Sharon Pratt Kelly was mayor at the time the group stood poised to file its lawsuit. She responded to Parents United’s threat by pledging to set aside $50 million a year to deal with the $150-million backlog in school repairs. But Kelly never delivered on her commitment, coming up with only $30 million to cover a two-year period. When the school system did its own analysis of how much restoring its ancient facilities would cost, it discovered that the funding from the mayor only scratched the surface. The system actually needed $583 million. Since then, another parents group, the 21st Century Fund, has reported that to fully renovate buildings, including wiring them for the latest electronic technology, would cost $1.2 billion.
“This council and this mayor have given the school system el ziperino toward a capital budget to fix those buildings,” says a frustrated Rice-Thurston.
In a broader sense, the roof fell in when the roofs on various schools started falling in. Roofs cost an average of $1 million to replace; the school system has 91 buildings that need new roofs. Rice-Thurston says she understands the city can’t come up with $91 million, but she feels there are rampant misplaced priorities, citing the city’s projected $60 million investment in the downtown arena and the multimillion-dollar convention center. Next to the pressing needs of the city’s school system, “I consider these to be superfluous,” she says.
Meanwhile, Rice-Thurston, Levy, and others at Parents United aren’t sure what protection they can give the school system of their friend the superintendent, who Wednesday faced a tribunal at Martin Luther King Memorial Library, where several residents called for his head.
“We feel terrible.
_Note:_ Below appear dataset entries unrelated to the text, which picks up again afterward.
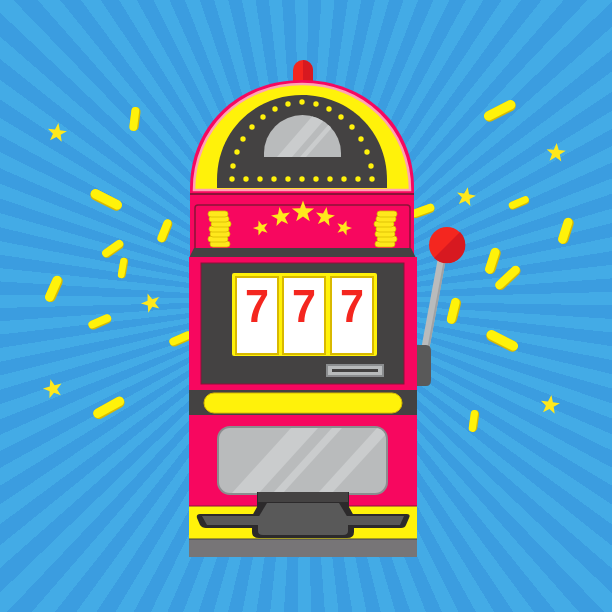
<!DOCTYPE html>
<html lang="en">
<head>
<meta charset="utf-8">
<title>Slot machine 777</title>
<style>
:root {
  --sky: #3b9de0; --sky-light: #43abe6;
  --pink: #f7075f; --pink-pale: #ffa3b5; --maroon: #8a1338;
  --yellow: #fff20a; --gold: #d9b900; --star: #ffe81c;
  --dark: #444242; --black: #2c2a2b; --tray: #595959;
  --metal: #b9bbbc; --metal-light: #cacccd; --steel: #8b8d8f;
  --red: #f4261f; --red-dark: #d71920; --white: #fff;
}
html, body { margin: 0; height: 100%; overflow: hidden; }
.poster {
  position: relative; width: 612px; height: 612px; overflow: hidden;
  background: repeating-conic-gradient(from 1deg at 303px 300px, var(--sky) 0 2.5deg, var(--sky-light) 2.5deg 5deg);
}
.poster svg { position: absolute; left: 0; top: 0; display: block; }
.pink { fill: var(--pink); }
.yellow { fill: var(--yellow); }
.dark { fill: var(--dark); }
.metal { fill: var(--metal); }
.glare { fill: var(--metal-light); }
.stars { fill: var(--star); }
.bulbs { fill: var(--yellow); }
.sevens { font: 700 47px "Liberation Sans", Arial, sans-serif; fill: var(--red); text-anchor: middle; }
</style>
</head>
<body>
<main class="poster">
<svg width="612" height="612" viewBox="0 0 612 612" role="img" aria-label="Slot machine showing 777 with flying coins and stars">
  <defs>
    <path id="star" d="M0-10 2.5-3.2 9.6-3 3.9 1.3 5.9 8.1 0 4-5.9 8.1-3.9 1.3-9.6-3-2.5-3.2Z"/>
    <g id="coin">
      <rect x="-12" y="-4.6" width="24" height="9.2" rx="4.6" fill="var(--gold)"/>
      <rect x="-12" y="-4.6" width="24" height="7.8" rx="3.9" fill="var(--yellow)"/>
    </g>
    <g id="coin-wide">
      <rect x="-17" y="-5.5" width="34" height="11" rx="5.5" fill="var(--gold)"/>
      <rect x="-17" y="-5.5" width="34" height="9.4" rx="4.7" fill="var(--yellow)"/>
    </g>
    <g id="coin-stack" fill="var(--star)" stroke="var(--gold)" stroke-width=".8">
      <rect x="-9" y="13" width="20" height="6" rx="3"/>
      <rect x="-11" y="8" width="20" height="6" rx="3"/>
      <rect x="-9" y="3" width="20" height="6" rx="3"/>
      <rect x="-10" y="-2" width="20" height="6" rx="3"/>
      <rect x="-8" y="-7" width="20" height="6" rx="3"/>
      <rect x="-10" y="-12" width="20" height="6" rx="3"/>
      <rect x="-11" y="-17" width="20" height="6" rx="3"/>
    </g>
    <circle id="bulb" r="2.7"/>
    <g id="arch-bulbs">
      <use href="#bulb" x="233" y="166"/>
      <use href="#bulb" x="237" y="152"/>
      <use href="#bulb" x="243" y="139"/>
      <use href="#bulb" x="252" y="127"/>
      <use href="#bulb" x="263" y="117"/>
      <use href="#bulb" x="275" y="109"/>
      <use href="#bulb" x="288" y="104"/>
    </g>
    <g id="reel">
      <rect x="-22" y="276" width="44" height="79" fill="var(--gold)"/>
      <rect x="-20" y="278" width="40" height="75" fill="var(--white)"/>
    </g>
    <clipPath id="dome-clip"><path d="M264 157V153A38.5 38 0 0 1 341 153V157Z"/></clipPath>
    <clipPath id="tray-clip"><rect x="219" y="428" width="167" height="65" rx="11"/></clipPath>
  </defs>

  <g id="flying-coins">
    <use href="#coin-wide" transform="translate(500 111) rotate(-27)"/>
    <use href="#coin" transform="translate(135 119) rotate(-83)"/>
    <use href="#coin-wide" transform="translate(106 200) rotate(27)"/>
    <use href="#coin" transform="translate(165 231) rotate(-68)"/>
    <use href="#coin" transform="translate(113 249) rotate(-35)"/>
    <use href="#coin" transform="translate(123 268) rotate(-80) scale(.86)"/>
    <use href="#coin" transform="translate(54 289) rotate(-66) scale(1.15)"/>
    <use href="#coin" transform="translate(100 322) rotate(-23)"/>
    <use href="#coin" transform="translate(181 339) rotate(-23)"/>
    <use href="#coin-wide" transform="translate(109 408) rotate(-29)"/>
    <use href="#coin" transform="translate(423 211) rotate(-20)"/>
    <use href="#coin" transform="translate(519 203) rotate(-23) scale(.88)"/>
    <use href="#coin" transform="translate(566 231) rotate(-72) scale(1.12)"/>
    <use href="#coin" transform="translate(493 261) rotate(-72) scale(1.12)"/>
    <use href="#coin-wide" transform="translate(508 278) rotate(-43) scale(.9)"/>
    <use href="#coin" transform="translate(454 311) rotate(-76) scale(1.1)"/>
    <use href="#coin-wide" transform="translate(502 341) rotate(27)"/>
    <use href="#coin" transform="translate(474 421) rotate(-82) scale(.92)"/>
  </g>

  <g id="flying-stars" class="stars">
    <use href="#star" transform="translate(57 133) rotate(8)"/>
    <use href="#star" transform="translate(556 153) rotate(4)"/>
    <use href="#star" transform="translate(466 197) rotate(10)"/>
    <use href="#star" transform="translate(151 303) rotate(-20)"/>
    <use href="#star" transform="translate(53 389) rotate(-15)"/>
    <use href="#star" transform="translate(550 405) rotate(8)"/>
  </g>

  <g id="beacon">
    <path d="M293 84V70A10 10 0 0 1 313 70V84Z" fill="var(--red)"/>
    <path d="M303 60A10 10 0 0 1 313 70V84H303Z" fill="var(--red-dark)"/>
  </g>

  <g id="arch">
    <path class="pink" d="M190 195V188C190 126 238 80 302 80S414 126 414 188V195Z"/>
    <path d="M194 190C194 129 241 84 302 84S410 129 410 190Z" fill="var(--yellow)" stroke="var(--pink-pale)" stroke-width="2.5"/>
    <path class="dark" d="M217 188V180C217 131 255 95 302 95S387 131 387 180V188Z"/>
    <g class="bulbs">
      <use href="#arch-bulbs"/>
      <use href="#arch-bulbs" transform="matrix(-1 0 0 1 604 0)"/>
      <use href="#bulb" x="302" y="102"/>
      <use href="#bulb" x="232" y="179"/><use href="#bulb" x="246" y="179"/><use href="#bulb" x="260" y="179"/>
      <use href="#bulb" x="274" y="179"/><use href="#bulb" x="288" y="179"/><use href="#bulb" x="302" y="179"/>
      <use href="#bulb" x="316" y="179"/><use href="#bulb" x="330" y="179"/><use href="#bulb" x="344" y="179"/>
      <use href="#bulb" x="358" y="179"/><use href="#bulb" x="372" y="179"/>
    </g>
    <g clip-path="url(#dome-clip)">
      <rect class="metal" x="260" y="110" width="86" height="50"/>
      <path class="glare" d="M277 157 316 112H331L292 157ZM300 157 337 115H343L306 157Z"/>
    </g>
  </g>

  <g id="star-panel">
    <rect class="pink" x="190" y="193" width="224" height="66"/>
    <path d="M190 194H414" stroke="var(--maroon)" stroke-width="2"/>
    <path d="M195 248V208Q195 205 198 205H407Q410 205 410 208V248" fill="none" stroke="var(--maroon)" stroke-width="1.5"/>
    <path class="dark" d="M194 248H411L416 258H189Z"/>
    <use href="#coin-stack" transform="translate(219 228)"/>
    <use href="#coin-stack" transform="matrix(-1 0 0 1 386 228)"/>
    <g class="stars">
      <use href="#star" transform="translate(261 228) rotate(-18) scale(.8)"/>
      <use href="#star" transform="translate(281 217) rotate(-9)"/>
      <use href="#star" transform="translate(303 212) scale(1.15)"/>
      <use href="#star" transform="translate(325 217) rotate(9)"/>
      <use href="#star" transform="translate(344 228) rotate(18) scale(.8)"/>
    </g>
  </g>

  <g id="lever">
    <path d="M442 258 425 350" stroke="var(--metal)" stroke-width="8"/>
    <path d="M445 259 428 350" stroke="#9fa2a4" stroke-width="2"/>
    <path d="M416 345H426Q431 345 431 351V380Q431 386 426 386H416Z" fill="var(--tray)"/>
    <circle cx="447" cy="245" r="18" fill="var(--red)"/>
    <path d="M460 232A18 18 0 0 1 434 258Z" fill="var(--red-dark)"/>
  </g>

  <g id="cabinet">
    <rect class="pink" x="189" y="257" width="228" height="250"/>
    <rect x="201" y="263" width="203" height="121" fill="var(--dark)" stroke="var(--maroon)"/>
    <rect class="yellow" x="232" y="273" width="145" height="83" rx="2"/>
    <use href="#reel" x="257"/>
    <use href="#reel" x="304"/>
    <use href="#reel" x="352"/>
    <g class="sevens">
      <text x="257" y="322" textLength="24" lengthAdjust="spacingAndGlyphs">7</text>
      <text x="304" y="322" textLength="24" lengthAdjust="spacingAndGlyphs">7</text>
      <text x="352" y="322" textLength="24" lengthAdjust="spacingAndGlyphs">7</text>
    </g>
    <g id="bill-slot">
      <rect x="326" y="364" width="58" height="13" fill="var(--steel)"/>
      <rect class="metal" x="328" y="366" width="54" height="9"/>
      <rect class="dark" x="332" y="369" width="46" height="3"/>
    </g>
    <rect class="dark" x="189" y="390" width="228" height="25"/>
    <rect x="204" y="393" width="198" height="20" rx="10" fill="var(--yellow)" stroke="var(--gold)"/>
  </g>

  <g id="payout-window">
    <rect x="217" y="426" width="171" height="69" rx="13" fill="var(--steel)"/>
    <g clip-path="url(#tray-clip)">
      <rect class="metal" x="219" y="428" width="167" height="65"/>
      <path class="glare" d="M232 493 291 428H318L259 493ZM273 493 332 428H342L283 493ZM318 493 377 428H386V434L332 493Z"/>
    </g>
  </g>

  <g id="base">
    <rect class="yellow" x="189" y="506" width="228" height="33"/>
    <path d="M189 506H417" stroke="var(--maroon)"/>
    <rect x="189" y="539" width="228" height="18" fill="#777577"/>
    <path d="M189 539H417" stroke="var(--dark)"/>
    <path d="M257 492H349V507L354 516V532Q354 538 347 538H259Q252 538 252 532V516L257 507Z" fill="var(--black)"/>
    <path d="M200 514H407Q411 514 409 518L406 525Q405 528 401 528H206Q202 528 200 525L197 518Q196 514 200 514Z" fill="var(--black)"/>
    <path d="M202 516H404L400 525H207Z" fill="var(--tray)"/>
    <path d="M258 492H348V502H258Z" fill="var(--dark)"/>
    <path d="M267 503H339L348 518V531Q348 535 343 535H263Q258 535 258 531V518Z" fill="var(--tray)"/>
  </g>
</svg>
</main>
</body>
</html>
All these good things have happened under the superintendent, and we have to sit by while he is being pilloried for not opening six schools,” says Rice-Thurston.
—Jonetta Rose Barras